We hopped across the river to check out the Black River in Vermont before heading home via Bellows Falls. There was barely a trickle running through the gorge on Saturday morning, but by Sunday morning the Connecticut River was thundering through the falls. Route 12, and the way home, was blocked by the raging Cold River in Walpole. We went south on Route 5 in Vermont and hoped the last bridge back over the river before Keene was still open. We were lucky and got back on Route 12 and headed south. Once in the Keene valley we faced more typical flood scenes with people towing cars out of flooded parking lots with whatever was available. We made a couple detours but were soon on our way home.

We finally started getting the whole picture by Sunday evening. It was tough seeing the damage to so many of the towns that I routinely fly over or land in. The hardest hit areas received 11 inches of rain in a single day and night. The governor of New Hampshire said this was the worst natural disaster in 25 years. After learning people died and many lost homes and property, it was easy to ignore the party weekend that was washed out.

Sunday, October 02, 2005

Floating through the Sky

I felt like I was floating through the sky when I went kayaking on a glassy smooth lake this morning. The cirrus above met the cirrus "below" as I silently drifted through the liquid sky. Today could have been the textbook example of "stable". I was on this lake until after noon and didn't see a single wind induced ripple on the water or a single leaf flutter along the shore.

Saturday, October 01, 2005
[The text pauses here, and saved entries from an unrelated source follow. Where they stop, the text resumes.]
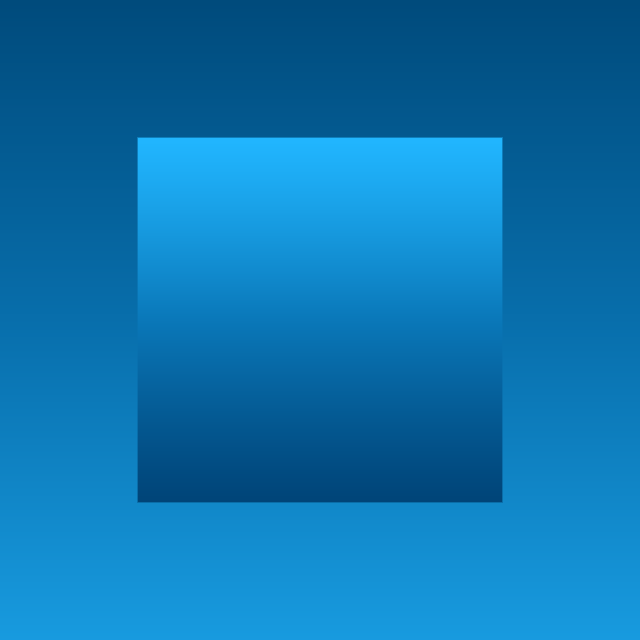
Give the GLSL for this background, as a Shadertoy shader.

```glsl
// A glossy blue square centred on a blue backdrop, with opposing vertical gradients.

// Backdrop colours, from the bottom to the top
const vec3 BACK_LOW  = vec3(0.093, 0.606, 0.874);
const vec3 BACK_MID  = vec3(0.030, 0.432, 0.672);
const vec3 BACK_HIGH = vec3(0.000, 0.292, 0.485);

// Square colours, from the bottom to the top
const vec3 SQUARE_LOW  = vec3(0.000, 0.267, 0.470);
const vec3 SQUARE_MID  = vec3(0.038, 0.470, 0.725);
const vec3 SQUARE_HIGH = vec3(0.130, 0.714, 1.000);

const vec2 SQUARE_CENTER = vec2(0.5);
const float SQUARE_HALF = 0.285;  // half of the side, in canvas units
const float SQUARE_EASE = 0.25;   // flattening of the gradient near both ends

// Three-stop gradient with the middle colour at t = 0.5
vec3 gradient(vec3 low, vec3 mid, vec3 high, float t) {
    vec3 lower = mix(low, mid, clamp(2.0 * t, 0.0, 1.0));
    return mix(lower, high, clamp(2.0 * t - 1.0, 0.0, 1.0));
}

// Signed distance to an axis-aligned square
float squareDistance(vec2 p, float halfSide) {
    vec2 d = abs(p) - halfSide;
    return length(max(d, 0.0)) + min(max(d.x, d.y), 0.0);
}

void mainImage(out vec4 fragColor, in vec2 fragCoord) {
    vec2 uv = fragCoord / iResolution.xy;
    float unit = min(iResolution.x, iResolution.y);
    vec2 p = (fragCoord - SQUARE_CENTER * iResolution.xy) / unit;

    // Backdrop
    vec3 color = gradient(BACK_LOW, BACK_MID, BACK_HIGH, uv.y);

    // Square, lit from above
    float t = clamp(0.5 + 0.5 * p.y / SQUARE_HALF, 0.0, 1.0);
    t = mix(t, smoothstep(0.0, 1.0, t), SQUARE_EASE);
    vec3 fill = gradient(SQUARE_LOW, SQUARE_MID, SQUARE_HIGH, t);

    // Antialiased edge, one pixel wide
    float coverage = clamp(0.5 - squareDistance(p, SQUARE_HALF) * unit, 0.0, 1.0);
    color = mix(color, fill, coverage);

    fragColor = vec4(color, 1.0);
}
```
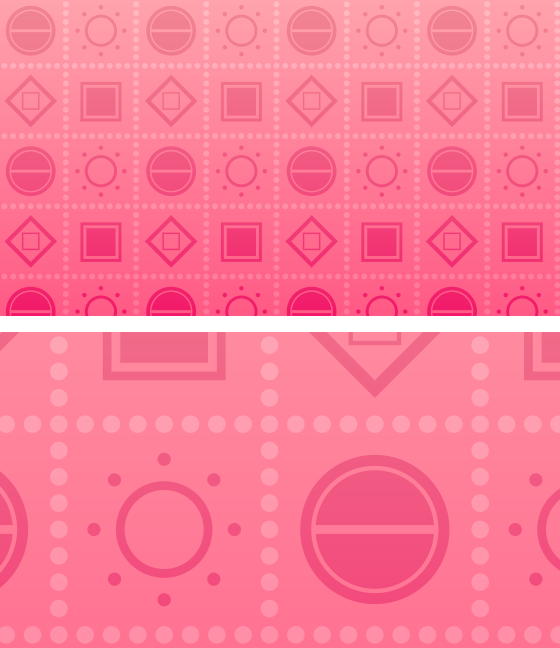
Top, the full canvas; bottom, a detail of the centre.
This pattern is drawn by a Shadertoy shader. Its source:

```glsl
// Four geometric badges alternate on a square grid with dotted dividers.
// Signed distances draw each badge; vertical gradients tint background,
// badges and dots. One canvas height is HEIGHT design units.

#define HEIGHT 432.0
#define CELL 96.0
#define MARGIN 6.0
#define DOT_PITCH 12.0
#define DOT_RADIUS 4.0
#define SKY_TOP vec3(1.0, 0.64, 0.675)
#define SKY_BOTTOM vec3(1.0, 0.35, 0.52)
#define INK_TOP vec3(0.945, 0.52, 0.575)
#define INK_BOTTOM vec3(0.95, 0.09, 0.41)
#define INK_CURVE 1.3
#define DOT_ALPHA vec2(0.26, 0.16)

float box(vec2 p, vec2 halfSize) {
    vec2 d = abs(p) - halfSize;
    return length(max(d, 0.0)) + min(max(d.x, d.y), 0.0);
}

// Band of the given width lying just inside a shape's edge
float innerBand(float d, float width) {
    return abs(d + 0.5 * width) - 0.5 * width;
}

// Disc with a thin ring and a horizontal bar cut out
float splitDisc(vec2 p) {
    float r = length(p);
    float ring = abs(r - 28.0) - 1.0;
    float bar = max(abs(p.y) - 2.0, r - 28.0);
    return max(r - 34.0, -min(ring, bar));
}

// Ring surrounded by eight small dots, folded into one sector
float dottedSun(vec2 p) {
    float r = length(p);
    float sector = radians(45.0);
    float a = atan(p.y, p.x + 1e-5);
    a -= sector * round(a / sector);
    float ray = length(r * vec2(cos(a), sin(a)) - vec2(32.0, 0.0)) - 3.0;
    return min(innerBand(r - 22.0, 4.0), ray);
}

// Thick diamond frame around a thin square outline
float framedDiamond(vec2 p) {
    float diamond = (abs(p.x) + abs(p.y) - 36.0) * sqrt(0.5);
    float square = box(p, vec2(12.0));
    return min(innerBand(diamond, 8.0 * sqrt(0.5)), innerBand(square, 2.0));
}

// Solid square inside a square frame
float framedSquare(vec2 p) {
    p.y -= 1.0;
    float frame = innerBand(box(p, vec2(28.0, 27.0)), 4.0);
    return min(frame, box(p, vec2(20.0, 19.0)));
}

float badge(vec2 p, vec2 id) {
    bool oddColumn = mod(id.x, 2.0) > 0.5;
    bool oddRow = mod(id.y, 2.0) > 0.5;
    if (oddRow) return oddColumn ? framedSquare(p) : framedDiamond(p);
    return oddColumn ? dottedSun(p) : splitDisc(p);
}

// Dots on the cell border, corners included
float dividerDots(vec2 p) {
    vec2 slot = round(p / DOT_PITCH);
    float ringIndex = max(abs(slot.x), abs(slot.y));
    float onBorder = step(0.5 * CELL / DOT_PITCH - 0.5, ringIndex);
    float d = length(p - DOT_PITCH * slot) - DOT_RADIUS;
    return mix(DOT_PITCH, d, onBorder);
}

float coverage(float d, float pixel) {
    return clamp(0.5 - d / pixel, 0.0, 1.0);
}

void mainImage(out vec4 fragColor, in vec2 fragCoord) {
    // Design units measured from the top left
    float pixel = HEIGHT / iResolution.y;
    vec2 p = vec2(fragCoord.x, iResolution.y - fragCoord.y) * pixel;
    float t = p.y / HEIGHT;

    vec2 id = floor((p + MARGIN) / CELL);
    vec2 q = p + MARGIN - (id + 0.5) * CELL;

    // Background, dividers, badges
    vec3 color = mix(SKY_TOP, SKY_BOTTOM, t);
    float dotAlpha = mix(DOT_ALPHA.x, DOT_ALPHA.y, t);
    color = mix(color, vec3(1.0), dotAlpha * coverage(dividerDots(q), pixel));
    vec3 ink = mix(INK_TOP, INK_BOTTOM, pow(t, INK_CURVE));
    color = mix(color, ink, coverage(badge(q, id), pixel));

    fragColor = vec4(color, 1.0);
}
```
I didn't get to fly today but I did get to watch a couple sailplane pilots fly around the observation deck on the top of Canon Mountain. It was fun seeing the other people on the deck get all excited and explain how the gliders "seek out downdrafts to keep in the air". However, I did hear one person comment that one glider was close to stall and I had to agree.